• [What you will do] Copy the records exactly, leaving out every picture.

─── Materials provided ───

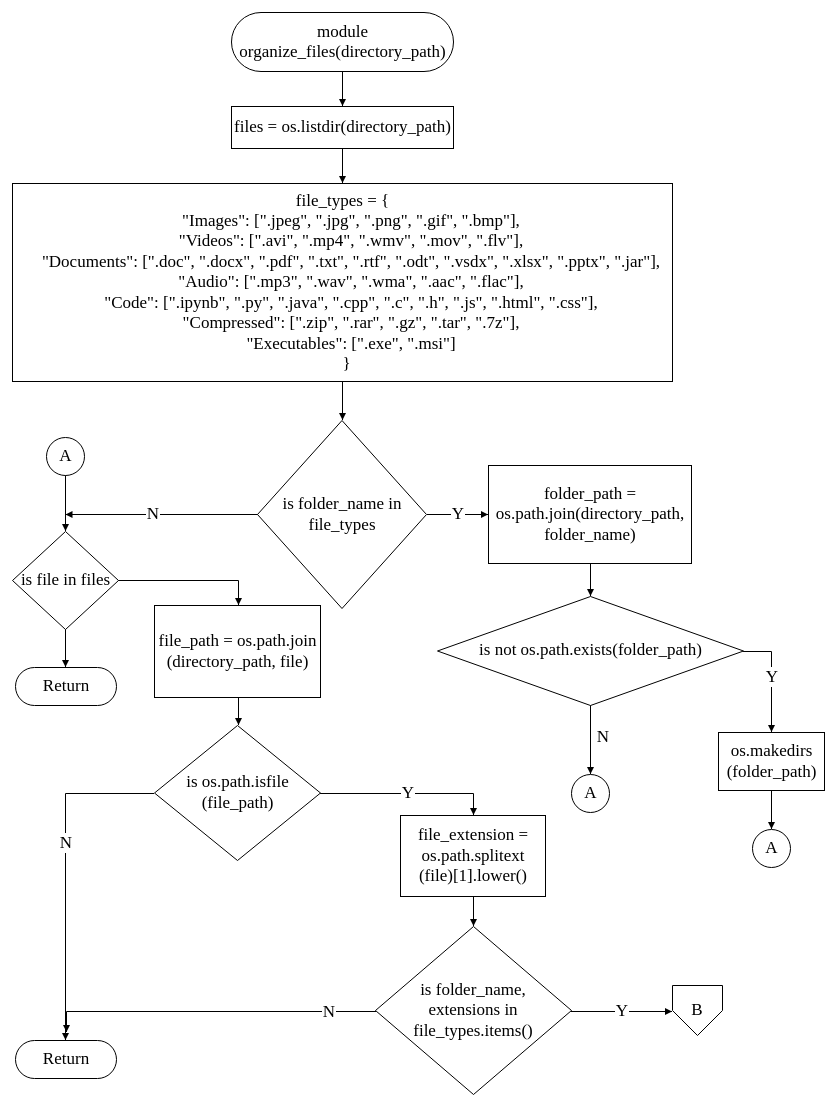
<!DOCTYPE html>
<html lang="en">
<head>
<meta charset="utf-8">
<title>organize_files flowchart</title>
<style>
:root { --ink: #000; --paper: #fff; }
* { box-sizing: border-box; }
html, body { margin: 0; background: var(--paper); }
.flowchart {
  position: relative; width: 837px; height: 1107px; overflow: hidden;
  background: var(--paper); color: var(--ink);
  font: 17px/20.4px "Liberation Serif", "Times New Roman", serif;
}
.connectors { position: absolute; left: 0; top: 0; display: block; }
.wires { fill: none; stroke: var(--ink); stroke-width: 1; }
.decisions { fill: var(--paper); stroke: var(--ink); stroke-width: 1; }
.node {
  position: absolute; left: var(--x); top: var(--y); width: var(--w); height: var(--h);
  display: flex; flex-direction: column; align-items: center; justify-content: center;
  text-align: center; white-space: nowrap;
}
.process, .terminal, .jump { border: 1px solid var(--ink); background: var(--paper); }
.terminal { border-radius: 30px; }
.jump { width: 39px; height: 39px; border-radius: 50%; }
.entry { padding-left: 17px; }
.close { padding-left: 8px; }
.branch {
  position: absolute; left: var(--x); top: var(--y); width: 14px; height: 20px;
  text-align: center; background: var(--paper);
}
</style>
</head>
<body>
<main class="flowchart">
  <svg class="connectors" width="837" height="1107" viewBox="0 0 837 1107" aria-hidden="true">
    <defs>
      <marker id="arrow" markerUnits="userSpaceOnUse" markerWidth="8" markerHeight="8" refX="7" refY="4" orient="auto">
        <polygon points="0,0.5 7,4 0,7.5" fill="#000"/>
      </marker>
    </defs>
    <g class="wires" marker-end="url(#arrow)">
      <g style="marker-end:url(#arrow)">
        <path d="M342.5 71V106"/>
        <path d="M342.5 149V183"/>
        <path d="M342.5 382V420"/>
        <path d="M427 514.5H488"/>
        <path d="M65.5 475V531"/>
        <path d="M65.5 629V667"/>
        <path d="M118 580.5H238.5V605"/>
        <path d="M238.5 698V725"/>
        <path d="M154 793.5H65.5V1040"/>
        <path d="M320 793.5H473.5V815"/>
        <path d="M473.5 897V926"/>
        <path d="M571 1011.5H672"/>
        <path d="M590.5 564V596"/>
        <path d="M590.5 705V774"/>
        <path d="M743 651.5H771.5V732"/>
        <path d="M771.5 791V829"/>
      </g>
      <path d="M258 514.5H65.5"/>
      <path d="M376 1011.5H66.5V1032"/>
    </g>
    <g class="decisions">
      <polygon points="342,420.5 426.5,514.5 342,608.5 257.5,514.5"/>
      <polygon points="65.5,531.5 118.5,580.5 65.5,629.5 12.5,580.5"/>
      <polygon points="590.5,596.5 743.5,651 590.5,705.5 437.5,651"/>
      <polygon points="237.5,725.5 320.5,793 237.5,860.5 154.5,793"/>
      <polygon points="473.5,926.5 571.5,1010.5 473.5,1094.5 375.5,1010.5"/>
      <polygon points="672.5,985.5 722.5,985.5 722.5,1010.5 697.5,1035.5 672.5,1010.5"/>
    </g>
  </svg>

  <div class="node terminal" style="--x:231px;--y:12px;--w:223px;--h:60px"><span>module</span><span>organize_files(directory_path)</span></div>
  <div class="node process" style="--x:231px;--y:106px;--w:223px;--h:43px">files = os.listdir(directory_path)</div>
  <div class="node process" style="--x:12px;--y:183px;--w:661px;--h:199px">
    <span>file_types = {</span>
    <span class="entry">"Images": [".jpeg", ".jpg", ".png", ".gif", ".bmp"],</span>
    <span class="entry">"Videos": [".avi", ".mp4", ".wmv", ".mov", ".flv"],</span>
    <span class="entry">"Documents": [".doc", ".docx", ".pdf", ".txt", ".rtf", ".odt", ".vsdx", ".xlsx", ".pptx", ".jar"],</span>
    <span class="entry">"Audio": [".mp3", ".wav", ".wma", ".aac", ".flac"],</span>
    <span class="entry">"Code": [".ipynb", ".py", ".java", ".cpp", ".c", ".h", ".js", ".html", ".css"],</span>
    <span class="entry">"Compressed": [".zip", ".rar", ".gz", ".tar", ".7z"],</span>
    <span class="entry">"Executables": [".exe", ".msi"]</span>
    <span class="close">}</span>
  </div>

  <div class="node decision" style="--x:257px;--y:420px;--w:170px;--h:189px"><span>is folder_name in</span><span>file_types</span></div>
  <div class="node process" style="--x:488px;--y:465px;--w:204px;--h:99px"><span>folder_path =</span><span>os.path.join(directory_path,</span><span>folder_name)</span></div>
  <div class="node decision" style="--x:437px;--y:595px;--w:307px;--h:110px">is not os.path.exists(folder_path)</div>
  <div class="node jump" style="--x:571px;--y:774px">A</div>
  <div class="node process" style="--x:718px;--y:732px;--w:107px;--h:59px"><span>os.makedirs</span><span>(folder_path)</span></div>
  <div class="node jump" style="--x:752px;--y:829px">A</div>

  <div class="node jump" style="--x:46px;--y:437px">A</div>
  <div class="node decision" style="--x:12px;--y:531px;--w:107px;--h:98px">is file in files</div>
  <div class="node terminal" style="--x:15px;--y:667px;--w:102px;--h:39px">Return</div>
  <div class="node process" style="--x:154px;--y:605px;--w:167px;--h:93px"><span>file_path = os.path.join</span><span>(directory_path, file)</span></div>
  <div class="node decision" style="--x:154px;--y:725px;--w:167px;--h:135px"><span>is os.path.isfile</span><span>(file_path)</span></div>
  <div class="node process" style="--x:400px;--y:815px;--w:146px;--h:82px"><span>file_extension =</span><span>os.path.splitext</span><span>(file)[1].lower()</span></div>
  <div class="node decision" style="--x:375px;--y:926px;--w:196px;--h:169px"><span>is folder_name,</span><span>extensions in</span><span>file_types.items()</span></div>
  <div class="node off-page" style="--x:672px;--y:985px;--w:50px;--h:50px">B</div>
  <div class="node terminal" style="--x:15px;--y:1040px;--w:102px;--h:39px">Return</div>

  <span class="branch" style="--x:146px;--y:504px">N</span>
  <span class="branch" style="--x:451px;--y:504px">Y</span>
  <span class="branch" style="--x:765px;--y:667px">Y</span>
  <span class="branch" style="--x:596px;--y:727px">N</span>
  <span class="branch" style="--x:401px;--y:783px">Y</span>
  <span class="branch" style="--x:59px;--y:833px">N</span>
  <span class="branch" style="--x:322px;--y:1002px">N</span>
  <span class="branch" style="--x:615px;--y:1001px">Y</span>
</main>
</body>
</html>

───

• [Response for this exercise]
<!DOCTYPE html>
<html lang="en">
<head>
<meta charset="utf-8">
<title>organize_files flowchart</title>
<style>
:root { --ink: #000; --paper: #fff; }
* { box-sizing: border-box; }
html, body { margin: 0; background: var(--paper); }
.flowchart {
  position: relative; width: 837px; height: 1107px; overflow: hidden;
  background: var(--paper); color: var(--ink);
  font: 17px/20.4px "Liberation Serif", "Times New Roman", serif;
}
.connectors { position: absolute; left: 0; top: 0; display: block; }
.wires { fill: none; stroke: var(--ink); stroke-width: 1; }
.decisions { fill: var(--paper); stroke: var(--ink); stroke-width: 1; }
.node {
  position: absolute; left: var(--x); top: var(--y); width: var(--w); height: var(--h);
  display: flex; flex-direction: column; align-items: center; justify-content: center;
  text-align: center; white-space: nowrap;
}
.process, .terminal, .jump { border: 1px solid var(--ink); background: var(--paper); }
.terminal { border-radius: 30px; }
.jump { width: 39px; height: 39px; border-radius: 50%; }
.entry { padding-left: 17px; }
.close { padding-left: 8px; }
.branch {
  position: absolute; left: var(--x); top: var(--y); width: 14px; height: 20px;
  text-align: center; background: var(--paper);
}
</style>
</head>
<body>
<main class="flowchart">
  <svg class="connectors" width="837" height="1107" viewBox="0 0 837 1107" aria-hidden="true">
    <defs>
      <marker id="arrow" markerUnits="userSpaceOnUse" markerWidth="8" markerHeight="8" refX="7" refY="4" orient="auto">
        <polygon points="0,0.5 7,4 0,7.5" fill="#000"/>
      </marker>
    </defs>
    <g class="wires" marker-end="url(#arrow)">
      <g style="marker-end:url(#arrow)">
        <path d="M342.5 71V106"/>
        <path d="M342.5 149V183"/>
        <path d="M342.5 382V420"/>
        <path d="M427 514.5H488"/>
        <path d="M65.5 475V531"/>
        <path d="M65.5 629V667"/>
        <path d="M118 580.5H238.5V605"/>
        <path d="M238.5 698V725"/>
        <path d="M154 793.5H65.5V1040"/>
        <path d="M320 793.5H473.5V815"/>
        <path d="M473.5 897V926"/>
        <path d="M571 1011.5H672"/>
        <path d="M590.5 564V596"/>
        <path d="M590.5 705V774"/>
        <path d="M743 651.5H771.5V732"/>
        <path d="M771.5 791V829"/>
      </g>
      <path d="M258 514.5H65.5"/>
      <path d="M376 1011.5H66.5V1032"/>
    </g>
    <g class="decisions">
      <polygon points="342,420.5 426.5,514.5 342,608.5 257.5,514.5"/>
      <polygon points="65.5,531.5 118.5,580.5 65.5,629.5 12.5,580.5"/>
      <polygon points="590.5,596.5 743.5,651 590.5,705.5 437.5,651"/>
      <polygon points="237.5,725.5 320.5,793 237.5,860.5 154.5,793"/>
      <polygon points="473.5,926.5 571.5,1010.5 473.5,1094.5 375.5,1010.5"/>
      <polygon points="672.5,985.5 722.5,985.5 722.5,1010.5 697.5,1035.5 672.5,1010.5"/>
    </g>
  </svg>

  <div class="node terminal" style="--x:231px;--y:12px;--w:223px;--h:60px"><span>module</span><span>organize_files(directory_path)</span></div>
  <div class="node process" style="--x:231px;--y:106px;--w:223px;--h:43px">files = os.listdir(directory_path)</div>
  <div class="node process" style="--x:12px;--y:183px;--w:661px;--h:199px">
    <span>file_types = {</span>
    <span class="entry">"Images": [".jpeg", ".jpg", ".png", ".gif", ".bmp"],</span>
    <span class="entry">"Videos": [".avi", ".mp4", ".wmv", ".mov", ".flv"],</span>
    <span class="entry">"Documents": [".doc", ".docx", ".pdf", ".txt", ".rtf", ".odt", ".vsdx", ".xlsx", ".pptx", ".jar"],</span>
    <span class="entry">"Audio": [".mp3", ".wav", ".wma", ".aac", ".flac"],</span>
    <span class="entry">"Code": [".ipynb", ".py", ".java", ".cpp", ".c", ".h", ".js", ".html", ".css"],</span>
    <span class="entry">"Compressed": [".zip", ".rar", ".gz", ".tar", ".7z"],</span>
    <span class="entry">"Executables": [".exe", ".msi"]</span>
    <span class="close">}</span>
  </div>

  <div class="node decision" style="--x:257px;--y:420px;--w:170px;--h:189px"><span>is folder_name in</span><span>file_types</span></div>
  <div class="node process" style="--x:488px;--y:465px;--w:204px;--h:99px"><span>folder_path =</span><span>os.path.join(directory_path,</span><span>folder_name)</span></div>
  <div class="node decision" style="--x:437px;--y:595px;--w:307px;--h:110px">is not os.path.exists(folder_path)</div>
  <div class="node jump" style="--x:571px;--y:774px">A</div>
  <div class="node process" style="--x:718px;--y:732px;--w:107px;--h:59px"><span>os.makedirs</span><span>(folder_path)</span></div>
  <div class="node jump" style="--x:752px;--y:829px">A</div>

  <div class="node jump" style="--x:46px;--y:437px">A</div>
  <div class="node decision" style="--x:12px;--y:531px;--w:107px;--h:98px">is file in files</div>
  <div class="node terminal" style="--x:15px;--y:667px;--w:102px;--h:39px">Return</div>
  <div class="node process" style="--x:154px;--y:605px;--w:167px;--h:93px"><span>file_path = os.path.join</span><span>(directory_path, file)</span></div>
  <div class="node decision" style="--x:154px;--y:725px;--w:167px;--h:135px"><span>is os.path.isfile</span><span>(file_path)</span></div>
  <div class="node process" style="--x:400px;--y:815px;--w:146px;--h:82px"><span>file_extension =</span><span>os.path.splitext</span><span>(file)[1].lower()</span></div>
  <div class="node decision" style="--x:375px;--y:926px;--w:196px;--h:169px"><span>is folder_name,</span><span>extensions in</span><span>file_types.items()</span></div>
  <div class="node off-page" style="--x:672px;--y:985px;--w:50px;--h:50px">B</div>
  <div class="node terminal" style="--x:15px;--y:1040px;--w:102px;--h:39px">Return</div>

  <span class="branch" style="--x:146px;--y:504px">N</span>
  <span class="branch" style="--x:451px;--y:504px">Y</span>
  <span class="branch" style="--x:765px;--y:667px">Y</span>
  <span class="branch" style="--x:596px;--y:727px">N</span>
  <span class="branch" style="--x:401px;--y:783px">Y</span>
  <span class="branch" style="--x:59px;--y:833px">N</span>
  <span class="branch" style="--x:322px;--y:1002px">N</span>
  <span class="branch" style="--x:615px;--y:1001px">Y</span>
</main>
</body>
</html>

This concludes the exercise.